{[ promptMessage ]}

Bookmark it

{[ promptMessage ]}

Lecture 2 Biological Energy Transformations

Lecture 2 Biological Energy Transformations - C Respiration...

Info iconThis preview shows pages 1–2. Sign up to view the full content.
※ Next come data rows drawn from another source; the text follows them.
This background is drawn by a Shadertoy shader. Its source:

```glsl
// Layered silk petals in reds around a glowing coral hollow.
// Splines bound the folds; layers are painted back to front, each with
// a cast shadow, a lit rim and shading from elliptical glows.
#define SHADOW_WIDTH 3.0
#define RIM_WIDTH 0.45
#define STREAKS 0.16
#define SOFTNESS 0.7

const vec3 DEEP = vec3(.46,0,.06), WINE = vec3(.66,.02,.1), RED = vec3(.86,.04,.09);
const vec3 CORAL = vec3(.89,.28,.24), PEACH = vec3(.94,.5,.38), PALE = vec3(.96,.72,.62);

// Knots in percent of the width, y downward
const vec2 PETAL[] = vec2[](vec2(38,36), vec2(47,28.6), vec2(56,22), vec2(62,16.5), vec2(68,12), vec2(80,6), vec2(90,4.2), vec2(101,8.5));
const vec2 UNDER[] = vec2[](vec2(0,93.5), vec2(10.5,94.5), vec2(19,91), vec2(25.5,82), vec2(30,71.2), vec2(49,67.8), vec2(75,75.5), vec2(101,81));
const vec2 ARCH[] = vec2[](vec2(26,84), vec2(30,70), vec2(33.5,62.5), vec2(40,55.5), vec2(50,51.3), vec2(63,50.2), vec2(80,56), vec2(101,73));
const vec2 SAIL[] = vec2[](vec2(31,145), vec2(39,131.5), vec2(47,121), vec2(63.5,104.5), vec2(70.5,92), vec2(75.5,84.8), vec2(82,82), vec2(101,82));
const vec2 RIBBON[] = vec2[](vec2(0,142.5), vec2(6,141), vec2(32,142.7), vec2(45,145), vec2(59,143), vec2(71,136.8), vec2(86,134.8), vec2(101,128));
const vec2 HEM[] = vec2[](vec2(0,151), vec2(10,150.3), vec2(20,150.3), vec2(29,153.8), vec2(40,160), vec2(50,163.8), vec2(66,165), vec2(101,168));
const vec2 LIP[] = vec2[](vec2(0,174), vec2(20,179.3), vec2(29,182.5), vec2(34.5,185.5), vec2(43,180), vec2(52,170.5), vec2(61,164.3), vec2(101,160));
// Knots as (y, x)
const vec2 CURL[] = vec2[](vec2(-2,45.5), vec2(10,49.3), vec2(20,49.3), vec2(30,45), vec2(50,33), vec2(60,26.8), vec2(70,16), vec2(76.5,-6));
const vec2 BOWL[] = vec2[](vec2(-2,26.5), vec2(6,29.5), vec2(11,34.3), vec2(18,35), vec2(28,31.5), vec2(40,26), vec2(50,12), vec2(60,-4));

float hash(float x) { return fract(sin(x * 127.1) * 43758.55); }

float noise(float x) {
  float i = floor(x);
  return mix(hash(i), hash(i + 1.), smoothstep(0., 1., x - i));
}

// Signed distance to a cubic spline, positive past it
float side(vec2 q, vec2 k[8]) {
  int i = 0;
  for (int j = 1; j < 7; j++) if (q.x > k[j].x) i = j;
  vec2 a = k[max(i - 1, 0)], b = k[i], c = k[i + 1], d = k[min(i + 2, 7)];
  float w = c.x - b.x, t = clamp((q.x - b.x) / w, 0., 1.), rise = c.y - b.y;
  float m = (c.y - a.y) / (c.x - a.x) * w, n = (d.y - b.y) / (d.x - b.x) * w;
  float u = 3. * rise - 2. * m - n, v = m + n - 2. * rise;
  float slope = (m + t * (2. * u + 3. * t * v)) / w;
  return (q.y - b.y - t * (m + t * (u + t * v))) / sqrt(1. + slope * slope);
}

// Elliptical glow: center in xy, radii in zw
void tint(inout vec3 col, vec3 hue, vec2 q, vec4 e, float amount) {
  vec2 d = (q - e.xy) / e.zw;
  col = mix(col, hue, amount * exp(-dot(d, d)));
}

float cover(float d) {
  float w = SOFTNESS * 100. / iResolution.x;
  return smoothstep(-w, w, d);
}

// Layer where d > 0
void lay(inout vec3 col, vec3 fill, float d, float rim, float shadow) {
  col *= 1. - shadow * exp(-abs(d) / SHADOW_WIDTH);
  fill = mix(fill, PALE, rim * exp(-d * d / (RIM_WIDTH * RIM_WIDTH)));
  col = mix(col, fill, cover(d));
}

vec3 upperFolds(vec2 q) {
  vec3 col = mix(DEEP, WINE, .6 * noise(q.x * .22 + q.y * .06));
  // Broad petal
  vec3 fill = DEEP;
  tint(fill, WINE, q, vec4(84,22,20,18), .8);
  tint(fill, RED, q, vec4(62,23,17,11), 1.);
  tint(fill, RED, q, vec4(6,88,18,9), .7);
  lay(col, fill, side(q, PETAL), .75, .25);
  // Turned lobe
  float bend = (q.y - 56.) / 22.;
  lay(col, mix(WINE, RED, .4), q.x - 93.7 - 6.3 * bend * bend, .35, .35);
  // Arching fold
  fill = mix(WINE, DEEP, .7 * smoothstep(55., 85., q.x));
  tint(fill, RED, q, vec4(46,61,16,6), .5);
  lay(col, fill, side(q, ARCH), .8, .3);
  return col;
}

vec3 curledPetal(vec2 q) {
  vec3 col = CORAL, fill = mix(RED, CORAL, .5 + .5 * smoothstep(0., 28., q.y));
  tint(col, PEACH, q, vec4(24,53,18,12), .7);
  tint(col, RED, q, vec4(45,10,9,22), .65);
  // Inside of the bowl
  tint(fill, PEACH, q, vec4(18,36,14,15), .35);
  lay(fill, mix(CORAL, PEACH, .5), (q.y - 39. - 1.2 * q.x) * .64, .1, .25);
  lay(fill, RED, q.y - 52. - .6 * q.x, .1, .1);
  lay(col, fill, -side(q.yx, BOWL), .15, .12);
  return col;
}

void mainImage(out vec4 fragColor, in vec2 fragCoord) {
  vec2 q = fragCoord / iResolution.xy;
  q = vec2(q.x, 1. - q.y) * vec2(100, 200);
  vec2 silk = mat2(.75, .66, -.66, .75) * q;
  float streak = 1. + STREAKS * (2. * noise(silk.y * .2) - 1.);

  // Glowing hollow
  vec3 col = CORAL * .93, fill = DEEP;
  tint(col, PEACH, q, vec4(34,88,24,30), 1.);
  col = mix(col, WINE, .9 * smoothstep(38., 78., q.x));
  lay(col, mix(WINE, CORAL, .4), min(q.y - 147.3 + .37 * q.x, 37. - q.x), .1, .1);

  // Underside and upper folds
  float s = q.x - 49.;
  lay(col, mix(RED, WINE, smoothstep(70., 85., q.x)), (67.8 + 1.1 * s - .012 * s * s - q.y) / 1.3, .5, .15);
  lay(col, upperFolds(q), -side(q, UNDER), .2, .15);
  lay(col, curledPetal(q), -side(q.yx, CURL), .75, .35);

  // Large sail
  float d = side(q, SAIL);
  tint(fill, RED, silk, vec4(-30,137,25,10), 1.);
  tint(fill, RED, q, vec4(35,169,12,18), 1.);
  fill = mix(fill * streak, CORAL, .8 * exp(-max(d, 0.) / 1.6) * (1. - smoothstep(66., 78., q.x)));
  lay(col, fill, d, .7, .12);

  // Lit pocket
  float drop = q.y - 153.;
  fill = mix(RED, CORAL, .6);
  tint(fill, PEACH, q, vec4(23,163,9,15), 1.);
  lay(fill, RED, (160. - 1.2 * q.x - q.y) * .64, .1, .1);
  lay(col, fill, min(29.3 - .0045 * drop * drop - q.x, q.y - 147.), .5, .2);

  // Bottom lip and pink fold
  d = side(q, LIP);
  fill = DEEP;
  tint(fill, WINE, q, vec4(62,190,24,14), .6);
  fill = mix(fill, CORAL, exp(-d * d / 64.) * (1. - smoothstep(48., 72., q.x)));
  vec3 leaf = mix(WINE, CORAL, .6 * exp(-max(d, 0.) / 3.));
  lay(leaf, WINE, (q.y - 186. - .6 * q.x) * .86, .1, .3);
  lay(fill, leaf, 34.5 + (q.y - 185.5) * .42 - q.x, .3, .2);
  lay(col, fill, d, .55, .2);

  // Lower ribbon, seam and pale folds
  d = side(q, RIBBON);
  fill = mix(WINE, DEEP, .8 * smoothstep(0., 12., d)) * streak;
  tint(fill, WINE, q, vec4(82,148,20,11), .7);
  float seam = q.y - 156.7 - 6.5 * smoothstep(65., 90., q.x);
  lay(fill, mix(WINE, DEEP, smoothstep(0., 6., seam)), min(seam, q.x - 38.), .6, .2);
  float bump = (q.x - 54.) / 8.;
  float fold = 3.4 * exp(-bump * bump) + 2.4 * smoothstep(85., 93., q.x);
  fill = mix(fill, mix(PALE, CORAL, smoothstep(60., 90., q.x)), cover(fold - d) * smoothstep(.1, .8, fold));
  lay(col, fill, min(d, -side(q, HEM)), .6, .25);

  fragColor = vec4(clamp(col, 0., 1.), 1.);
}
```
View Full Document Right Arrow Icon
Biological Energy Transformations A. Organic & Inorganic Molecules a. Organic molecules i. Large and complex ii. High energy iii. Examples: 1. Glucose 2. Myristic acid 3. Petapeptide 4. DNA iv. All contain carbon, some hydrogen, and most contain oxygen b. Inorganic molecules i. Small and simple ii. Low energy iii. Examples: 1. Water 2. Oxygen 3. Carbon dioxide 4. Nitrate 5. Salt iv. Occur naturally in the environment c. In order to go from inorganic to organic, energy must be added d. in order to go from organic to inorganic, energy must be released B. Photosynthesis a. The process by which light energy from the sun is captured and used to make energy- rich organic matter (ex. Glucose) b. Photosynthesis can only occur at the top layer of the ocean
Background image of page 1

Info iconThis preview has intentionally blurred sections. Sign up to view the full version.

View Full Document Right Arrow Icon
Background image of page 2
This is the end of the preview. Sign up to access the rest of the document.

Unformatted text preview: C. Respiration a. The process by which organic matter (ex. Glucose) is broken down to release chemical energy b. Respiration occurs in the mitochondria in eukaryotic cells D. Autotroph a. Primary producer b. At the base of the food chain c. Photosynthesis & respiration d. Energy source – light e. Carbon source – CO2 f. Other inorganic molecules are required as well E. Heterotroph a. Consumer b. Can’t do photosynthesis, must get their energy through consuming other organisms c. Respiration only d. Energy source – organic carbon e. Carbon source – organic carbon f. Source of N, P – organic (typically) F....
View Full Document

{[ snackBarMessage ]}